Chairman O’Toole,

Today, I will highlight two recent developments poised to significantly grow cycling across the region and, consequently, across its sole bikeable connector.

Bergen Parks Master Plan

Developed by Rutgers CUES, the Bergen Parks Master Planwould connect its parks via streets, trails and utility right of ways in order to form a County greenway network. It references Atlanta’s Beltline2 as example of a city employing active transportation to connect remote communities.

Together with groups including NY-NJ Trail Conference, Jersey Off Road Bike Association and Palisades MTB, the County will seek to develop a model for sustainable hiking and biking trails within designated parks.

Once complete, it would extend park access to some of the most densely populated places in the U.S. – many of which face a parkland deficit.

Screen Shot 2018-06-11 at 7.58.45 AMImages Rutgers CUES and NYC DOT/AECOM.

Harlem River Bridge Access

New York City DOT also just announced a $90 million program to expand bicycle-pedestrian capacity across seven Harlem River bridges connecting Manhattan and the Bronx.  The goal is to reduce the distance between bicycle crossings from every three miles to one mile, so that no detour would require more than a 10-minute ride.3

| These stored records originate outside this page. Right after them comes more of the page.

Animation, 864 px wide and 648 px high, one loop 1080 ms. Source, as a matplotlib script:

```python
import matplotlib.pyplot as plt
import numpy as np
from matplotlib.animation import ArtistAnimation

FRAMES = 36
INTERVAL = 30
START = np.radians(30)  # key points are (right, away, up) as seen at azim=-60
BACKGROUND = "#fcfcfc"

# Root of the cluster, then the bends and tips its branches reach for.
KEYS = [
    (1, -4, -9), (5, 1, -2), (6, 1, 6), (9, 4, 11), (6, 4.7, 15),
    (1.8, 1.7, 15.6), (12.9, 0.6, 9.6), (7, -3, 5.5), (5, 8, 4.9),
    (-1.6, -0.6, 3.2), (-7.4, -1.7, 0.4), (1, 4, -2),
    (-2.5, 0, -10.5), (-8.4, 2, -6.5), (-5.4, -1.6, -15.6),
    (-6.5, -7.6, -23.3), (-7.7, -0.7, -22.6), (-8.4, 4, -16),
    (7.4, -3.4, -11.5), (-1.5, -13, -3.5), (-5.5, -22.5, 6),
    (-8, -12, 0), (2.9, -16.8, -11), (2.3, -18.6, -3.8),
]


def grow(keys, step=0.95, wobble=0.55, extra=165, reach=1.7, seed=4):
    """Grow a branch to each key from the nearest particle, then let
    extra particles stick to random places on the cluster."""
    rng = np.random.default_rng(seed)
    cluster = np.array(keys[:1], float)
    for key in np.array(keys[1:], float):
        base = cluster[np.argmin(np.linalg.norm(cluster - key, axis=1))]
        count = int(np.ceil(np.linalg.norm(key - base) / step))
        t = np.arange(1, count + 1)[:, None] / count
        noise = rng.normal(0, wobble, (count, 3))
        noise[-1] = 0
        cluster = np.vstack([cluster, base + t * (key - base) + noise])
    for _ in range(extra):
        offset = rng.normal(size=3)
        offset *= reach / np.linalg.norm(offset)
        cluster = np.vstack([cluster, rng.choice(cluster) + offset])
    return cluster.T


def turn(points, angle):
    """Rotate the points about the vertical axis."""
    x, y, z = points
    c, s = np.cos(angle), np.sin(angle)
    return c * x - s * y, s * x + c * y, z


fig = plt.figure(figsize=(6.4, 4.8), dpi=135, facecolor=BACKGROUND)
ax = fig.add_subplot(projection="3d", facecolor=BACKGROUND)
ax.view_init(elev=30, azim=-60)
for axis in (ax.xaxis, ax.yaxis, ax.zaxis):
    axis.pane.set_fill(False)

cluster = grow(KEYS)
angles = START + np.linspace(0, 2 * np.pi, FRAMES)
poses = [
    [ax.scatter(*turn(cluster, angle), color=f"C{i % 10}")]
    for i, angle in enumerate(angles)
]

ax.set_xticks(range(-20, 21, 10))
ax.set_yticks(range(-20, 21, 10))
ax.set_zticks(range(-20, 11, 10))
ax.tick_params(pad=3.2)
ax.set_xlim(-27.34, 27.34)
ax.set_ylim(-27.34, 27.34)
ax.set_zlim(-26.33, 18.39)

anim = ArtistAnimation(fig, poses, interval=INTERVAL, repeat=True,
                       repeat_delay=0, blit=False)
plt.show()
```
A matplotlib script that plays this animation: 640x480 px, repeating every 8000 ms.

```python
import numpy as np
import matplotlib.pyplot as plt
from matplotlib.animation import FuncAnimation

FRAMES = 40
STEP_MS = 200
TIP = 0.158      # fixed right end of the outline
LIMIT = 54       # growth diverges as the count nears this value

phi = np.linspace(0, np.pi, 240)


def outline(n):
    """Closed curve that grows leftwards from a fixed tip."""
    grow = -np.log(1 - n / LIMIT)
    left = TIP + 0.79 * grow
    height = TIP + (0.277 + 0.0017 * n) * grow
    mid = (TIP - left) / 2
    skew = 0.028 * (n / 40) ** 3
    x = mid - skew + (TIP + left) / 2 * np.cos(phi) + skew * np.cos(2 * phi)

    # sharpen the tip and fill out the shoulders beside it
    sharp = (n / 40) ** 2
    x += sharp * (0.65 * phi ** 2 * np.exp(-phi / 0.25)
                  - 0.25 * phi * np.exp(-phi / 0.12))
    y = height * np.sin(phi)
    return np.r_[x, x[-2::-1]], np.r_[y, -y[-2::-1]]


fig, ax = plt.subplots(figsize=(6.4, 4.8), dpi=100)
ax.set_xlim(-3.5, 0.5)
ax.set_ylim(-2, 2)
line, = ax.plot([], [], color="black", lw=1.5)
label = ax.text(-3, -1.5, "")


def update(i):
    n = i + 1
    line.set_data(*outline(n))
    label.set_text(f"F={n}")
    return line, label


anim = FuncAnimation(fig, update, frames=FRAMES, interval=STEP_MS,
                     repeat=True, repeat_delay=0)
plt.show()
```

Current peak use across the Harlem River bridges is 3900 cyclists per day.4  For comparison, NYC’s four East River Bridges is 20,000 per day – but that’s up from 3000 cyclists per day twenty years ago – before DOT began a similarly dramatic expansion of access.

Tributaries

The Bergen and New York plans will connect toand extend, the East Coast Greenway5and Empire State Trail,and help to realize the Regional Plan Association’s vision of a 1650 mile Tri-State Trail Network.7

Together, they will satisfy the publics desire for high-quality recreational space and for safe, cheap, efficient, sustainable and healthy modes of transit. From a cyclist’s perspective, they’re flat out awesome.

Both plans, however, will flow like tributaries to an already swollen river.  Their realization will only hasten the George’s obsolescence as a cycling facility, unless the PA takes the opportunity of the recabling to upgrade its paths to comply with national standards.8  

Thank you.

Neile Weissman, 2018


Notes

[1] Bergen County Parks Master Plan, Rutgers Center for Urban Environmental Sustainability, p. 139-145, 181-192, https://tinyurl.com/ydx4xm6m

[2] About the Atlanta Beltline, https://tinyurl.com/ybfcflqv

[3] Connecting Communities, NYC DOT/AECOM, p. 3, https://tinyurl.com/yc5ac9h2

[4] Ibid, p. 4.  

[5] East Coast Greenway, https://www.greenway.org       

[6] Empire State Trail FAQ, Parks & Trails New York, https://tinyurl.com/z64j55m

[7] “Creating an effective network also means improving major crossings between the greater region and NYC, including the Brooklyn and George Washington Bridges.”; Regional Plan Associationhttp://tinyurl.com/ydba4gk5

[8] Capacity and Demand, Complete George, http://tinyurl.com/jpcfphqr